This week, Perriello dialed into an Ohio news conference to talk about Romney’s new effort to discredit the automakers bailout by suggesting — inaccurately, according to Perriello, auto executives and most fact-checkers — that bailout money helped both Chrysler and General Motors move American jobs to China.
Perriello doesn’t shy away from zingers — he called Romney’s latest strategy “crass and craven” and accused him of outright dishonesty. “It’s starting to be a disqualifying factor when people don’t feel like they can believe what comes out of his mouth,” he said. But those lines come after a wonky explanation of what was wrong with Romney’s view that the federal government shouldn’t have loaned money to the car companies — that they should have had to go to the private markets for the capital they needed to stay afloat.
Perriello is not exclusively toiling in obscurity. This week, the Obama campaign debuted a TV ad in Ohio based on the Center for American Progress’s Ohio research.
Perriello, the Center for American Progress and the left in general are certainly not the only entities trying to inject policy into the increasingly depth-free domain of American political discourse. The Heritage Foundation, a conservative think tank, has helped sponsor a “Values Bus” that is touring the nation in part to make the case — like Perriello, with math and flip charts and facts and figures — for cutting federal spending to lower deficit spending and the national debt.
Perriello is a deep admirer of President Obama: In an anti-Obama election year, he gladly appeared with the president in 2010 a few days before his defeat.
In Obama’s support for the bailouts, in his demand for tougher Wall Street regulations, even in his investments in wind energy, Perriello sees a grander philosophy — a role for government in keeping manufacturing and agriculture strong — and a mandate to protect and strengthen a middle class that Perriello believes drives, rather than results from, a humming economy.

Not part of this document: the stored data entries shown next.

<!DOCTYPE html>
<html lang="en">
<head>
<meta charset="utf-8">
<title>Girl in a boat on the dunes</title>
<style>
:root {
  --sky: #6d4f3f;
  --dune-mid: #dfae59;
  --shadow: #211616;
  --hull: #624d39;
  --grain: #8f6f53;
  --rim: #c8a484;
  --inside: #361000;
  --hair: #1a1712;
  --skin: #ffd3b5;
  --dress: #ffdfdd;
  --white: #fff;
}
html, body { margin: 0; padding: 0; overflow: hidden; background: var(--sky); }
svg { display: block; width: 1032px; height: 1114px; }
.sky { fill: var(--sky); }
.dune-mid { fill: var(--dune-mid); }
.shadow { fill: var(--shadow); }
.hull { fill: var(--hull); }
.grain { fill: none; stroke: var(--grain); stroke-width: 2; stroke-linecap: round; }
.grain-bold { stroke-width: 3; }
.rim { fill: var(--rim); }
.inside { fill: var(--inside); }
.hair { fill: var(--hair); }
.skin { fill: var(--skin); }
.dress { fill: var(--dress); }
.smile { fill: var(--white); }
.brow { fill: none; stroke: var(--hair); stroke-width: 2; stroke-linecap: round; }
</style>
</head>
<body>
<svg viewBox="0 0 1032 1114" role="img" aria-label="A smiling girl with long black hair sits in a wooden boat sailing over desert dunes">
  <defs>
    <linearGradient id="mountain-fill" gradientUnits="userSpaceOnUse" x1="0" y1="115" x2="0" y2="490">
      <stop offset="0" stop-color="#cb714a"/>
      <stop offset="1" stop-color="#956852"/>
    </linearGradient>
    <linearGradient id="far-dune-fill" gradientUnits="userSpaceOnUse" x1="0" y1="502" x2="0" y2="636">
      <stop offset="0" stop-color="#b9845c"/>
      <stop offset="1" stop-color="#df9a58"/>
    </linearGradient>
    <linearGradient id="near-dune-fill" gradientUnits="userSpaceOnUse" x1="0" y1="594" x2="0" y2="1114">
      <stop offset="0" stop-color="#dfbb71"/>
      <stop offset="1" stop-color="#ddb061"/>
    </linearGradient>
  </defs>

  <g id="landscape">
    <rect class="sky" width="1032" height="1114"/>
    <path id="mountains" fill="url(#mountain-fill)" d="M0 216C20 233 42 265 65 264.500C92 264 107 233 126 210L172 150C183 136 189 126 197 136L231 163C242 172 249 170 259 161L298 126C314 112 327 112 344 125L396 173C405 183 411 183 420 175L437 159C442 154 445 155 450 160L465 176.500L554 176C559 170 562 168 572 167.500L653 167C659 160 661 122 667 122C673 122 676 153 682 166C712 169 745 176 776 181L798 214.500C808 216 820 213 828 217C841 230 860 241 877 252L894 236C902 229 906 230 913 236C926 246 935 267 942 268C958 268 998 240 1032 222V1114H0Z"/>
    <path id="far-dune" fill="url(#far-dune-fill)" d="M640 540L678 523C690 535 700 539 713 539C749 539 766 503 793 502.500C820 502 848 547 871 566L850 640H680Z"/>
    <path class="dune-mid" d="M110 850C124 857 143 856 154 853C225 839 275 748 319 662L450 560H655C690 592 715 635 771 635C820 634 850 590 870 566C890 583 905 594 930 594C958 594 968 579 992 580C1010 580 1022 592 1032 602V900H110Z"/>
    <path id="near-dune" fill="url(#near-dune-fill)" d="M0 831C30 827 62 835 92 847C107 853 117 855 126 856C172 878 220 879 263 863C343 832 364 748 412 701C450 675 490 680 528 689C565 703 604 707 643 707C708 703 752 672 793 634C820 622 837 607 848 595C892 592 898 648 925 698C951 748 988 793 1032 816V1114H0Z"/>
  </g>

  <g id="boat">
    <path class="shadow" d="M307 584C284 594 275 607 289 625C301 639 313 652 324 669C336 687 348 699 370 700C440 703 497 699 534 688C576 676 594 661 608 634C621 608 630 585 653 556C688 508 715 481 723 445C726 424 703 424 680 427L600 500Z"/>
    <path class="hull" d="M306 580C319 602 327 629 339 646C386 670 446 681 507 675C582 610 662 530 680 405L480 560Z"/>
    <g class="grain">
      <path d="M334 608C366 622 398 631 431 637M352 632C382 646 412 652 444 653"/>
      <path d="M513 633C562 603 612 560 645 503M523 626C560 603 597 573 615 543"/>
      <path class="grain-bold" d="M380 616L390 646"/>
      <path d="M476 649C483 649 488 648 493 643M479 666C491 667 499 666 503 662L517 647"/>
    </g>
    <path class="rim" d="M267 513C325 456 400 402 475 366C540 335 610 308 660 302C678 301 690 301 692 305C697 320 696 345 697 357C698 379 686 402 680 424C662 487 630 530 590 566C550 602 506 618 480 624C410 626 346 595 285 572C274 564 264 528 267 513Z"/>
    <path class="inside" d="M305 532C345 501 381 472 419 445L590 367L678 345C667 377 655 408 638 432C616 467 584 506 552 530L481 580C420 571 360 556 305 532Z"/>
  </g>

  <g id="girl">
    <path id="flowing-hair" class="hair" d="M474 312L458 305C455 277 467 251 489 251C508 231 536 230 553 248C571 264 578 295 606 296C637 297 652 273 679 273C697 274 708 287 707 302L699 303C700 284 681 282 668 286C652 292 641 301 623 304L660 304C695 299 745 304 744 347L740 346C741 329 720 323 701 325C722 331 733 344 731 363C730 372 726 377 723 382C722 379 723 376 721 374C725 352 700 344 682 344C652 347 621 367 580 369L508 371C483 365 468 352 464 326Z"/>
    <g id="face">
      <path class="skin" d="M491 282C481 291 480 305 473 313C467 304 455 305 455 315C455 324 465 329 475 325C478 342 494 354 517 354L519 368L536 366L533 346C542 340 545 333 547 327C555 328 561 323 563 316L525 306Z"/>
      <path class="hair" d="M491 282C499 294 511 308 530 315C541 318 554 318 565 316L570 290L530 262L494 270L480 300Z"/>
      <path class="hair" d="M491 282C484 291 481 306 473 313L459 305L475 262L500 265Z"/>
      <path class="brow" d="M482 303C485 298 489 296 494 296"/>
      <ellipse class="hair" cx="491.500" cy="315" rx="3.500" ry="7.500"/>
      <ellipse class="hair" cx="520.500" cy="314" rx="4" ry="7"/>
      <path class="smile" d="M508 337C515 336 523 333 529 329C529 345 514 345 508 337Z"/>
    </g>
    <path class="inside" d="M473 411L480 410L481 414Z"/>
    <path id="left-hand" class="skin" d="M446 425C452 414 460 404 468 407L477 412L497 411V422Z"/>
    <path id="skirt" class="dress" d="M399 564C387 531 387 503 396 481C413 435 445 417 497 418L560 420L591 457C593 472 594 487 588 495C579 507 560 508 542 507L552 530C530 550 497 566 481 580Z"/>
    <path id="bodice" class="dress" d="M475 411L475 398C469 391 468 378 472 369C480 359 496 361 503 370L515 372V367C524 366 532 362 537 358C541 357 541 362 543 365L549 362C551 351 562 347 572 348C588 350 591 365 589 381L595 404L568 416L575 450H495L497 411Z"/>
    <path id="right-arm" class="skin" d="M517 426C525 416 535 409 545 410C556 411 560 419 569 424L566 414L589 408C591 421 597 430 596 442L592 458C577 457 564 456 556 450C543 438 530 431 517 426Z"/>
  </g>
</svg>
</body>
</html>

The 2012 election, Perriello believes, is a referendum on that philosophy. And that’s what led him to his latest adventure.
Perriello’s gig at the Center for American Progress has in some ways served as the perfect landing pad for his brand of conviction politics — the view that taking the right positions is more important than taking politically popular positions. The right positions can become popular, the thinking goes, with facts and education.
The philosophy didn’t work out so well for Perriello in Congress, where his votes on carbon-emissions limits (cap and trade) and the health-care law helped fuel his defeat (although he would quibble with that premise, since he lost by only four percentage points in a deeply Republican district).
But it is perfectly suited, he argues, to his new road show.
“How large is the tax cut that Mitt Romney has proposed?” Perriello, sporting jeans and his shirt sleeves rolled up, asked the roomful of students in Richmond while drawing squares representing federal expenditures on the flip chart. “Anyone have a figure on this?”
There weren’t enough people in the room for the question to elicit more than a quiet murmur. It didn’t matter. Perriello jumped on the timid response and continued with his spiel.